    War with Isis: Fears that the looming battle for Mosul will unleash 'a million refugees'

    The battle for Mosul will unleash 'a million refugees'

    Aid agencies prepare for vast exodus following planned Iraqi offensive against the Isis-held city, reports Patrick Cockburn
    Yvette Cooper: We can't lose the election. There's too much on the line

    Yvette Cooper: We can't lose the election. There's too much on the line

    The shadow Home Secretary on fighting radical Islam, protecting children, and why anyone in Labour who's thinking beyond May must 'sort themselves out'
    A bad week for the Greens: Leader Natalie Bennett's 'car crash' radio interview is followed by Brighton council's failure to set a budget due to infighting

    It's not easy being Green

    After a bad week in which its leader had a public meltdown and its only city council couldn't agree on a budget vote, what next for the alternative party?
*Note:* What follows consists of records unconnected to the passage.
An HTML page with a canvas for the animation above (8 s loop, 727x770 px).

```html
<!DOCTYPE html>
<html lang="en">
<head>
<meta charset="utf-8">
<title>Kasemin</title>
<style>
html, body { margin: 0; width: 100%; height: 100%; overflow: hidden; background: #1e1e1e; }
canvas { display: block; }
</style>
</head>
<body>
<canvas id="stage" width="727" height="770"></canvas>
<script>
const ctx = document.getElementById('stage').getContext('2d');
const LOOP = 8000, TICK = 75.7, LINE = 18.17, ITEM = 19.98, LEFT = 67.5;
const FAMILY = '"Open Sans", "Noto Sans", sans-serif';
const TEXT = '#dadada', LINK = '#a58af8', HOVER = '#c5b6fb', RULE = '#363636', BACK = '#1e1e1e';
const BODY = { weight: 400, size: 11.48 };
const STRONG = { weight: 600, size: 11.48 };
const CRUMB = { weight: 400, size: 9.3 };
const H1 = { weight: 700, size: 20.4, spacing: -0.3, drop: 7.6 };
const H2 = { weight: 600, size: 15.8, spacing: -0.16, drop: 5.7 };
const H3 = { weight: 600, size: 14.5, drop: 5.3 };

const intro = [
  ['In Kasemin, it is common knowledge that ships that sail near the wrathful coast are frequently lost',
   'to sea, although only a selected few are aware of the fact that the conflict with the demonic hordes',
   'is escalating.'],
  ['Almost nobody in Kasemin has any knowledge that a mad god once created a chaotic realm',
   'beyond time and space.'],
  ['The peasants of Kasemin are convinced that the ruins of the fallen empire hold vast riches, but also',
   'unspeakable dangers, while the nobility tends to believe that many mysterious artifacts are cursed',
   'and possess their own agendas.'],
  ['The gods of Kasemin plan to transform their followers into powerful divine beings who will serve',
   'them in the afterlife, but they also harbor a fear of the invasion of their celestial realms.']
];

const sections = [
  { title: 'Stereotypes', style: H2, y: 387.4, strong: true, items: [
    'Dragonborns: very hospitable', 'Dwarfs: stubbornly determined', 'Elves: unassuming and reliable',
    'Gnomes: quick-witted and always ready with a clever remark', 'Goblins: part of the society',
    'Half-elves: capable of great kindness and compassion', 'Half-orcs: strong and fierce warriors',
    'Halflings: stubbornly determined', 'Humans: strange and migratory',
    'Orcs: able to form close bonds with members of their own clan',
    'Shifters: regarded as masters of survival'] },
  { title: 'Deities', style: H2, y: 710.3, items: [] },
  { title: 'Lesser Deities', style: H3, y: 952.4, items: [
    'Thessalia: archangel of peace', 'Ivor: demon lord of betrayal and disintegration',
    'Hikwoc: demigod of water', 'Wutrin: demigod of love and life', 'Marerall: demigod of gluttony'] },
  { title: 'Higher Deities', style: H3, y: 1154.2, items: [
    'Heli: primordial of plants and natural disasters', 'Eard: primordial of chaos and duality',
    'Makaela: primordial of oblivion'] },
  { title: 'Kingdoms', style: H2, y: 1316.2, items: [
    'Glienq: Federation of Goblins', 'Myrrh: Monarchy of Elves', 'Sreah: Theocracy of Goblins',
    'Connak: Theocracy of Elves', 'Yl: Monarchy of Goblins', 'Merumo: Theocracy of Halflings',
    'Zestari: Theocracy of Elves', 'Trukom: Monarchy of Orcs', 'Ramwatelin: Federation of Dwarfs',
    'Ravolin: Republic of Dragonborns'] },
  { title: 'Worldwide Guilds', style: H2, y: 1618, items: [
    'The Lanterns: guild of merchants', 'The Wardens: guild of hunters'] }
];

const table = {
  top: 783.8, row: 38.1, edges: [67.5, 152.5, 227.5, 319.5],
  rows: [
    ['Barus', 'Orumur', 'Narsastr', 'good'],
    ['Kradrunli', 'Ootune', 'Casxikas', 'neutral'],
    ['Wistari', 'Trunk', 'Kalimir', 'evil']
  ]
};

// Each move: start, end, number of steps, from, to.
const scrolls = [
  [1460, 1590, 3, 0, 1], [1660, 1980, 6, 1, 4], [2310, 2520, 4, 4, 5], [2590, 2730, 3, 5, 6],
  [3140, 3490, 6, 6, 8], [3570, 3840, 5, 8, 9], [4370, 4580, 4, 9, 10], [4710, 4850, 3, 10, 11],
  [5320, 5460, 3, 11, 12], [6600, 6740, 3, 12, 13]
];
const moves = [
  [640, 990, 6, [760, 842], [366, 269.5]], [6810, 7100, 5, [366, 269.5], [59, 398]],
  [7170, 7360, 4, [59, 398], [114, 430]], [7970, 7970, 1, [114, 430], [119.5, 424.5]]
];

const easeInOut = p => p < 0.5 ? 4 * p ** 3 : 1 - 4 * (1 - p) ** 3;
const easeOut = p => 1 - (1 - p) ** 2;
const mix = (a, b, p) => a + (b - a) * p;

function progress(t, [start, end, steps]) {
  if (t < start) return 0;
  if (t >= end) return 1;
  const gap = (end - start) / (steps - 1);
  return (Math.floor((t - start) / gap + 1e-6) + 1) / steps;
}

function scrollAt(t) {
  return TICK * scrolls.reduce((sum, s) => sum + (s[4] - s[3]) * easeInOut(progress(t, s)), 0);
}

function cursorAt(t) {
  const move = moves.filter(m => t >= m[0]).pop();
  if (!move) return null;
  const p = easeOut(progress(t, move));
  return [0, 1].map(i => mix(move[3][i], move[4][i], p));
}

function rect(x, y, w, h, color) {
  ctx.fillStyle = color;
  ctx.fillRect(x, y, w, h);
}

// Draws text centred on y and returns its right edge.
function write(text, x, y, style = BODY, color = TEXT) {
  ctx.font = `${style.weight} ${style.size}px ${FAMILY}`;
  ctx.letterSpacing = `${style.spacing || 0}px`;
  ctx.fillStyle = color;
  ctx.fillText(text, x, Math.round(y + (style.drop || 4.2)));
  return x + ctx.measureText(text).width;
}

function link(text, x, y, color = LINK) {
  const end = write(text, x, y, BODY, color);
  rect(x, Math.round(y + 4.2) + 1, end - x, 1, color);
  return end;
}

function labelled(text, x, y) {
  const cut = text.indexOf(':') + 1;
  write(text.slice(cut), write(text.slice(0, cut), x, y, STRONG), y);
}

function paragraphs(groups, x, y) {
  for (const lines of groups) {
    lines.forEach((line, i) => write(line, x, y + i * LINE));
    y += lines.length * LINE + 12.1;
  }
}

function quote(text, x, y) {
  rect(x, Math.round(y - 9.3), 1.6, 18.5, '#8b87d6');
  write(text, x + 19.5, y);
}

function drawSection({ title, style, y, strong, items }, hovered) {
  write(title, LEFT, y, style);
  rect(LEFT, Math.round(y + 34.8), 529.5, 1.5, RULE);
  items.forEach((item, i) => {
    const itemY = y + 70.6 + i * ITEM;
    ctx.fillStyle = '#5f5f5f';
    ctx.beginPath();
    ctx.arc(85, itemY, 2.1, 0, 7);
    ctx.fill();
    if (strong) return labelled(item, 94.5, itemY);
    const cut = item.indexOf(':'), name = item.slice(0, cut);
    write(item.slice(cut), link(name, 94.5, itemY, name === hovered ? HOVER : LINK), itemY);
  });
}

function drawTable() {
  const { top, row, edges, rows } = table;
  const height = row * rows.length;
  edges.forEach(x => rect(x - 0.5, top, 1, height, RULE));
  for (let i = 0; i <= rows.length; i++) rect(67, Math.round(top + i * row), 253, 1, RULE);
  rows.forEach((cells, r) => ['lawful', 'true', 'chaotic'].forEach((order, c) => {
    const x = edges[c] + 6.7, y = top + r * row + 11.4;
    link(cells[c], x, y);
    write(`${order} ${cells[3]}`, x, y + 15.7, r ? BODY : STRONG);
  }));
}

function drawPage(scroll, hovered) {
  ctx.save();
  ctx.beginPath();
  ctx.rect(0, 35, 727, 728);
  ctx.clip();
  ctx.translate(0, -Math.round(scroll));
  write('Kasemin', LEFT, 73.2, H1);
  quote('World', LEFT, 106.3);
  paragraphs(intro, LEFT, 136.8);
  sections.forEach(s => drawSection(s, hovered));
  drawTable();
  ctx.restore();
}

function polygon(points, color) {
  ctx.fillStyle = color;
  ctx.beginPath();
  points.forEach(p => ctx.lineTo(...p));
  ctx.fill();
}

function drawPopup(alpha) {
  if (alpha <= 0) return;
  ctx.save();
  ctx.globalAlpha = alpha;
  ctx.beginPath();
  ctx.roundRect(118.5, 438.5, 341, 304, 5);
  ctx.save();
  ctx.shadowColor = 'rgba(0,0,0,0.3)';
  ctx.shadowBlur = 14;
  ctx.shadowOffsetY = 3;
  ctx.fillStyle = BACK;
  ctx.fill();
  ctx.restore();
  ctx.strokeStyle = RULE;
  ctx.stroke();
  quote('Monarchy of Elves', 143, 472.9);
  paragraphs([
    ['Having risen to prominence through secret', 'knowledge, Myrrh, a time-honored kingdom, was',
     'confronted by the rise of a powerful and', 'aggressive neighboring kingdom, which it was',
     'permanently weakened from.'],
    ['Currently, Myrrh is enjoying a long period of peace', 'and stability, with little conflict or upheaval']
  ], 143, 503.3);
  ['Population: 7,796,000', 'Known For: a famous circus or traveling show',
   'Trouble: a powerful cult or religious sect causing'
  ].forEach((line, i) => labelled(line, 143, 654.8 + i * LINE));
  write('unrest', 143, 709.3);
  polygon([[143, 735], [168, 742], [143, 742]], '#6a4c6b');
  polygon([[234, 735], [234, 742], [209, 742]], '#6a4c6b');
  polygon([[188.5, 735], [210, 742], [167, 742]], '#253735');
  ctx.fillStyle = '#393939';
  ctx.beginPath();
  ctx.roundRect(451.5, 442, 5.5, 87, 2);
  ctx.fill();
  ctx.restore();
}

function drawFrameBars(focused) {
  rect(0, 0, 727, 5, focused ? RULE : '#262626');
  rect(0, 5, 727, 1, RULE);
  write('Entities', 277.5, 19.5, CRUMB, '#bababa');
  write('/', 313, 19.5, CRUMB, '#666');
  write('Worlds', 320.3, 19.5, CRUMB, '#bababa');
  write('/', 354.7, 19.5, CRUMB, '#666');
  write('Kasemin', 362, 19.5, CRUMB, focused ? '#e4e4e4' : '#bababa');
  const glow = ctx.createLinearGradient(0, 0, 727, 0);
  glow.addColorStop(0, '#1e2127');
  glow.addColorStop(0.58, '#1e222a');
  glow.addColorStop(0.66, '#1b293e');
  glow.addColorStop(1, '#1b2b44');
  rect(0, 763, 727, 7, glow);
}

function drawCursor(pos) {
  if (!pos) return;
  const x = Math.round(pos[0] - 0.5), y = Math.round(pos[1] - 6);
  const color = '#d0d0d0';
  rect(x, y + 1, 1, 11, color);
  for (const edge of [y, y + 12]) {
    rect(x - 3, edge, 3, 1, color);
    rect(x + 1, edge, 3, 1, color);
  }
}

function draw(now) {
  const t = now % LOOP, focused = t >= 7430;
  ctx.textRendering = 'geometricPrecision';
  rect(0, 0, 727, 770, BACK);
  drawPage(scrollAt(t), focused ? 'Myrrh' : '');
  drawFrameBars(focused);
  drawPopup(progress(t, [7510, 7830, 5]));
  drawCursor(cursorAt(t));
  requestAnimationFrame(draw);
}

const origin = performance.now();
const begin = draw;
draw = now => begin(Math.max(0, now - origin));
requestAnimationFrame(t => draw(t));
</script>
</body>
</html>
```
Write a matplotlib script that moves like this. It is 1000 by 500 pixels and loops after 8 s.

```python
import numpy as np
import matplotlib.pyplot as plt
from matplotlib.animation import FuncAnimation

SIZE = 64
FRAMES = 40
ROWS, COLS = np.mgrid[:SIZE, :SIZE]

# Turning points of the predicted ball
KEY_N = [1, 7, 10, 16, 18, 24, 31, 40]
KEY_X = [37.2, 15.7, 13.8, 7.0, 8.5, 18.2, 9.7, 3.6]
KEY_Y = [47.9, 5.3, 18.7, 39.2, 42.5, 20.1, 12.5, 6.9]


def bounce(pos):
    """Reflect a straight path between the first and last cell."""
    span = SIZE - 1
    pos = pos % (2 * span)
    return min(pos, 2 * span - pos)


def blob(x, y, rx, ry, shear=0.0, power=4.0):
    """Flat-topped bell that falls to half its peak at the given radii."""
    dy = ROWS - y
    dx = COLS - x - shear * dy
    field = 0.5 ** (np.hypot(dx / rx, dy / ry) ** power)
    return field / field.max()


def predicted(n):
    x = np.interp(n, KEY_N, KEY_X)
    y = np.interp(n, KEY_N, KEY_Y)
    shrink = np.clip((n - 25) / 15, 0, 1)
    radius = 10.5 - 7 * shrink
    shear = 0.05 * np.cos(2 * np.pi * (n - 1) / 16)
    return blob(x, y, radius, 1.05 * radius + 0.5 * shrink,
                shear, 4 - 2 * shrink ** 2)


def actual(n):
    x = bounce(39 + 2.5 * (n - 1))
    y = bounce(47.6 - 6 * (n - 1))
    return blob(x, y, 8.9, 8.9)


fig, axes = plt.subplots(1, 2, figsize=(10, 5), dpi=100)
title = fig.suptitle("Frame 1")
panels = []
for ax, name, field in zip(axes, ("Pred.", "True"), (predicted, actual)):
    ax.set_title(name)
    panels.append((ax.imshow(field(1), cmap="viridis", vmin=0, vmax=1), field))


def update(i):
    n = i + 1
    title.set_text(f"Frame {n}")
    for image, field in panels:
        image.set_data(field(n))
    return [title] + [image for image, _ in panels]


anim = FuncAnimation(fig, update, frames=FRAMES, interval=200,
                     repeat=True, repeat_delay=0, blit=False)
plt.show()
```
It's over to Caroline Lucas to find out
    Gorillas nearly missed: BBC producers didn't want to broadcast Sir David Attenborough's famed Rwandan encounter

    Gorillas nearly missed

    BBC producers didn't want to broadcast Sir David Attenborough's famed Rwandan encounter
    Downton Abbey effect sees impoverished Italian nobles inspired to open their doors to paying guests for up to €650 a night

    The Downton Abbey effect

    Impoverished Italian nobles are opening their doors to paying guests, inspired by the TV drama
    China's wild panda numbers have increased by 17% since 2003, new census reveals

    China's wild panda numbers on the up

    New census reveals 17% since 2003